In Giles Coren's first novel, Winkler doesn't just inhabit it. He is a postmodern Gehenna. The few coherent memories he has are unreliable, based on faked evidence, rehearsed with ritual distaste. His job is opaque, contingent, destitute of meaning. His colleagues are caricatures; there is more existence in a persistent puddle on his way to work than in the people he collides with.
Their gestures, their movements about a semi-fictional London; their speech, actions: all are empty signifiers. And Winkler is too morally exhausted to attempt the construction of meaning for those around him. Winkler's default interaction is contempt or abuse, his disgust with the physical world - flopping flesh, sad food, corridor smells - boundless.
His girlfriend repels him; he abandons her. A fat woman is waiting on a Tube platform: he pushes her under the train. Nu? Nu? That's the seeming lesson of Coren's vast ranting exposition, the old Yiddish word now become the iconic utterance of deracinated humanity: nu? Nu? NU?
The problem is that the reader becomes drawn in, not to Winkler's snarling contempt but to his relentless narcissism. Winkler's disaffections begin to blur. Winkler hates, loudly. Winkler has bad thoughts about the old Holocaust bore and war-rememberer, Wallenstein. Winkler looks at us, mouthing "Nu?". Eventually, we look back, catch his eye. "Nu? Okay. What. Ever."
And so when Winkler pushes the fat woman under a train, the act and its (literal) inconsequentiality lose their force; as, too, when he masturbates silently in front of a blind girl. Fine. Nu? Just another bit of nastiness in Winkler's nasty un-life.
But this most inconsequential of acts triggers, at last, consequences. Police come; there's a sort of denouement at a cricket match. Evelyn Waugh raises his ghostly head, as, elsewhere, do Jacobson, Waterhouse, Amis, Amis Jr. and Iain Sinclair. But then the consequences recede. A policeman called Tolkien is not all he seems. Wallenstein, the Holocaust bore, is not what he seems either. There is a reconciliation of sorts. Some of the past is buried; some remains above ground.
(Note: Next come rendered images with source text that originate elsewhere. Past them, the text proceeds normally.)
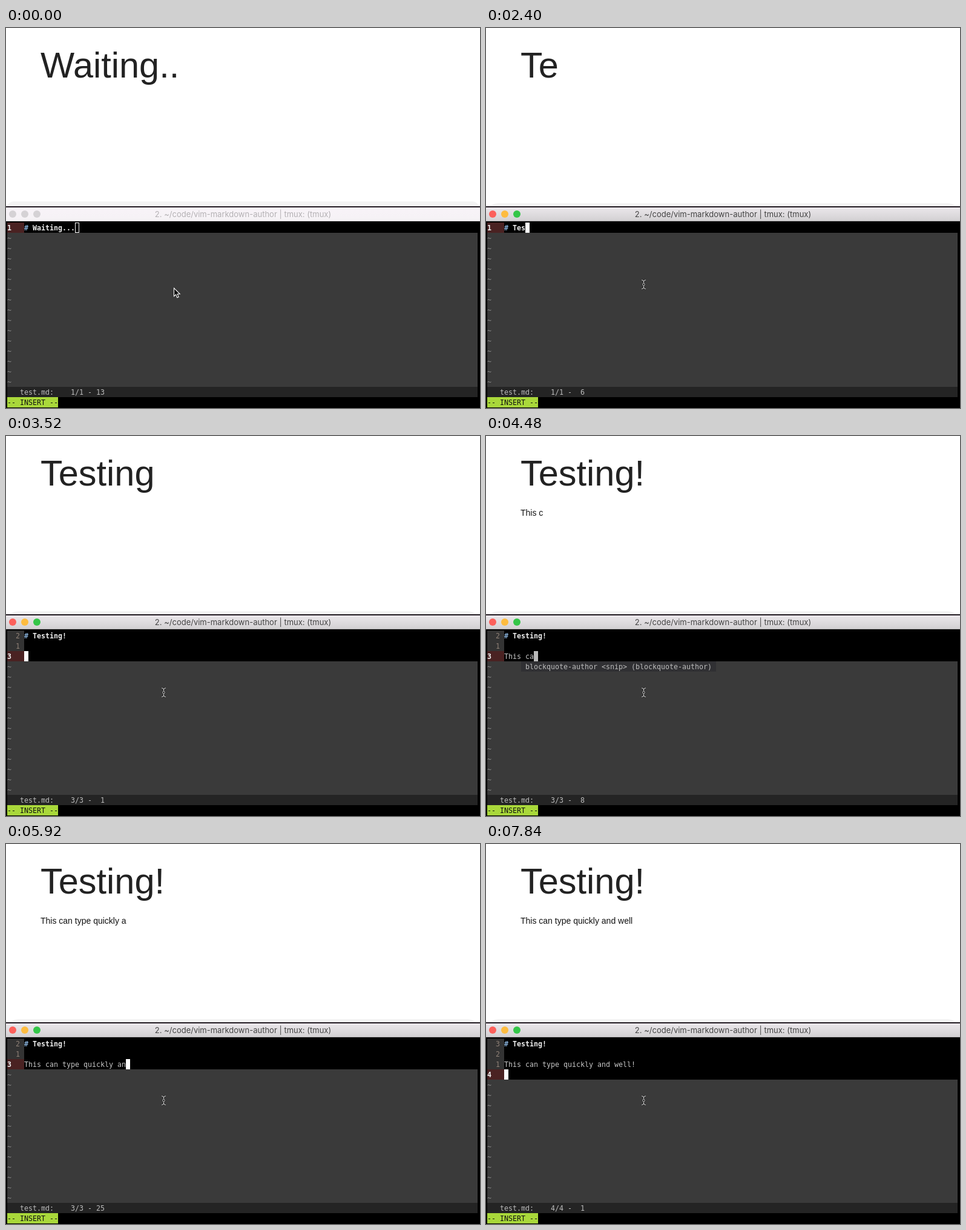
An HTML page with a canvas for the animation above (8000 ms loop, 783 by 629 pixels).

```html
<!DOCTYPE html>
<html lang="en">
<head>
<meta charset="utf-8">
<title>Live Markdown preview</title>
<style>
  html, body { margin: 0; width: 100%; height: 100%; overflow: hidden; background: #fff; }
  canvas { display: block; }
</style>
</head>
<body>
<canvas id="stage" width="783" height="629"></canvas>
<script>
const ctx = document.getElementById('stage').getContext('2d');
const LOOP = 8000, STEP = 160;
const CELL = 7, ROW = 17, TOP = 322, LEFT = 2, GUTTER = 4, ROWS = 16;
const MONO = '11.63px "DejaVu Sans Mono", monospace';
const SANS = '"Liberation Sans", Arial, sans-serif';
const TITLE = 'Testing!';
const SENTENCE = 'This can type quickly and well!';

// [time, characters typed so far]; the first part runs at two keys per step
const sentenceKeys = [
  ...Array.from({ length: 8 }, (_, i) => [4160 + i * STEP, 3 + 2 * i]),
  [5440, 19], [5600, 21], [5760, 22], [5920, 24], [6080, 26],
  [6400, 27], [6560, 29], [6720, 30], [7520, 31]
];
const snippets = { 'ca': 'blockquote-author', 'qui': 'blockquote-link' };

function typedAt(keys, t) {
  let count = 0;
  for (const [time, n] of keys) if (t >= time) count = n;
  return count;
}

// Everything the editor and its preview show at time t
function stateAt(t) {
  const s = { lines: ['# Waiting...'], col: 13, insert: true, cursor: 'block',
              heading: 'Waiting..', body: '' };
  if (t < 160) s.cursor = 'outline';
  if (t >= 1280) {
    s.heading = 'Waiting...';
    s.insert = false;
    if (t < 1440) s.cursor = 'none';
    else s.col = t < 1600 ? 12 : 3;
  }
  if (t >= 1760) {
    const n = t < 2240 ? 0 : Math.min(8, 2 + Math.floor((t - 2240) / STEP));
    s.insert = true;
    s.lines = ['# ' + TITLE.slice(0, n)];
    s.col = 3 + n;
    if (n) s.heading = TITLE.slice(0, t < 3840 ? n - 1 : n);
  }
  if (t >= 3360) { s.lines.push(''); s.col = 1; }
  if (t >= 3520) {
    const n = typedAt(sentenceKeys, t);
    const text = SENTENCE.slice(0, n);
    s.lines.push(text);
    s.col = n + 1;
    s.body = text.slice(0, -1);
    const word = text.split(' ').pop();
    if (snippets[word]) {
      s.popup = { name: snippets[word], col: n - word.length };
      s.cursor = 'dim';
    }
  }
  if (t >= 7840) { s.lines.push(''); s.col = 1; }
  return s;
}

function box(x, y, w, h, color) {
  ctx.fillStyle = color;
  ctx.fillRect(x, y, w, h);
}

function label(text, x, y, color, font) {
  ctx.font = font;
  ctx.fillStyle = color;
  ctx.fillText(text, x, y);
}

const columnX = col => LEFT + col * CELL;
const rowY = row => TOP + row * ROW;

function mono(text, col, row, color, bold) {
  label(text, columnX(col), rowY(row) + 13, color, (bold ? 'bold ' : '') + MONO);
}

function drawPreview(s) {
  box(0, 0, 783, 629, '#fff');
  label(s.heading, 57, 82, '#222', '59.5px ' + SANS);
  label(s.body, 57, 132, '#111', '14px ' + SANS);
}

function drawWindow(active) {
  ctx.fillStyle = '#f3f3f3';
  ctx.beginPath();
  ctx.roundRect(0, active ? 290 : 287, 783, 20, active ? [40, 40, 0, 0] : [14, 14, 0, 0]);
  ctx.fill();
  box(0, 295, 783, 334, '#000');
  box(0, 295, 783, 2, '#221b22');
  const bar = ctx.createLinearGradient(0, 297, 0, 319);
  bar.addColorStop(0, active ? '#ebe7eb' : '#f8f3f8');
  bar.addColorStop(1, active ? '#d3d1d3' : '#f5f2f5');
  box(0, 297, 783, 22, bar);
  box(0, 319, 783, 1, active ? '#b0aeb0' : '#d8d6d8');
  const lights = active ? ['#fc605b', '#fdbc40', '#34c648'] : ['#d5d2d5', '#d5d2d5', '#d5d2d5'];
  lights.forEach((color, i) => {
    ctx.fillStyle = color;
    ctx.beginPath();
    ctx.arc(11 + 20 * i, 308, 6, 0, 7);
    ctx.fill();
  });
  ctx.textAlign = 'center';
  label('2. ~/code/vim-markdown-author | tmux: (tmux)', 391.5, 313,
        active ? '#444' : '#b4b1b4', '13px Inter, sans-serif');
  ctx.textAlign = 'left';
}

function drawEditor(s) {
  const last = s.lines.length - 1;
  s.lines.forEach((text, row) => {
    const current = row === last;
    box(LEFT, rowY(row), GUTTER * CELL, ROW, current ? '#4a2222' : '#333');
    if (current) mono(String(row + 1), 0, row, '#f0f0f0', true);
    else mono(String(last - row), 2, row, '#8f8076');
    if (row === 0) {
      mono('#', GUTTER, row, '#87afd7', true);
      mono(text.slice(2), GUTTER + 2, row, '#eee', true);
    } else {
      mono(text, GUTTER, row, '#c6c6c6');
    }
  });

  const used = s.lines.length;
  box(LEFT, rowY(used), 777, (ROWS - used) * ROW, '#3a3a3a');
  for (let row = used; row < ROWS; row++) mono('~', 0, row, '#8a8a8a');

  drawCursor(s, last);
  if (s.popup) {
    const { name, col } = s.popup;
    const entry = ` ${name} <snip> (${name}) `;
    const start = GUTTER + col - 1;
    box(columnX(start), rowY(used), entry.length * CELL, ROW, '#303033');
    mono(entry, start, used, '#bcbcbc');
  }

  box(LEFT, rowY(ROWS), 777, ROW, '#242424');
  const position = `${used}/${used} - ${String(s.col).padStart(2)}`;
  mono('test.md:    ' + position, 3, ROWS, '#bcbcbc');
  if (s.insert) {
    box(LEFT, rowY(ROWS + 1), 12 * CELL, ROW, '#a9d83a');
    mono('-- INSERT --', 0, ROWS + 1, '#111');
  } else {
    mono('"test.md" 1L, 13C written', 0, ROWS + 1, '#c6c6c6');
  }
}

function drawCursor(s, row) {
  const col = GUTTER + s.col - 1, x = columnX(col), y = rowY(row);
  if (s.cursor === 'none') return;
  if (s.cursor === 'outline') {
    ctx.strokeStyle = '#fff';
    ctx.lineWidth = 1;
    ctx.strokeRect(x + .5, y + .5, CELL - 1, ROW - 1);
    return;
  }
  box(x, y, CELL, ROW, s.cursor === 'dim' ? '#bbb' : '#fff');
  const under = s.lines[row][s.col - 1];
  if (under) mono(under, col, row, '#000', true);
}

function drawArrow(x, y) {
  const path = new Path2D('M.5 .5V14L3.6 11.2L5.8 16.2L8.2 15.2L6 10.3H10.2Z');
  ctx.save();
  ctx.translate(x, y);
  ctx.fillStyle = '#000';
  ctx.strokeStyle = '#fff';
  ctx.lineWidth = 1.1;
  ctx.fill(path);
  ctx.stroke(path);
  ctx.restore();
}

function drawBeam(x, y) {
  const path = new Path2D('M-3.5 -7.5Q0 -7.5 0 -4.5Q0 -7.5 3.5 -7.5M-3.5 7.5Q0 7.5 0 4.5Q0 7.5 3.5 7.5' +
                          'M0 -5V-3L-2 0L0 3V5M0 -3L2 0L0 3');
  ctx.save();
  ctx.translate(x + .5, y + .5);
  for (const [color, width] of [['#222', 2.6], ['#ddd', 1]]) {
    ctx.strokeStyle = color;
    ctx.lineWidth = width;
    ctx.stroke(path);
  }
  ctx.restore();
}

function frame(now) {
  const t = now % LOOP;
  const s = stateAt(t);
  drawPreview(s);
  drawWindow(t >= 160);
  drawEditor(s);
  if (t < 160) drawArrow(277, 430);
  else if (t < 480) drawBeam(246, 413);
  else drawBeam(260, 424);
  requestAnimationFrame(frame);
}
requestAnimationFrame(frame);
</script>
</body>
</html>
```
Is Coren just another newspaper columnist showing he can hack the novel? No: because wrapped inside Winkler's nihilism is a serious mediation on deeper matters: identity, wandering, return, and two questions which still cast the longest of shadows. What of the Holocaust, and what does it mean to be a Jew?
Coren's approach to the profounder matters is elliptical, intelligent and witty in the original sense. He is a more serious man than the cool foodie-dude his editors want him to be. How he deals with this remains to be seen. In general, the great thing is to tell the editors to go to hell, but only if you have the spark. Coren has the spark, and needs the special effects less than he might believe.
Michael Bywater's 'Lost Worlds' is published by GrantaReuse content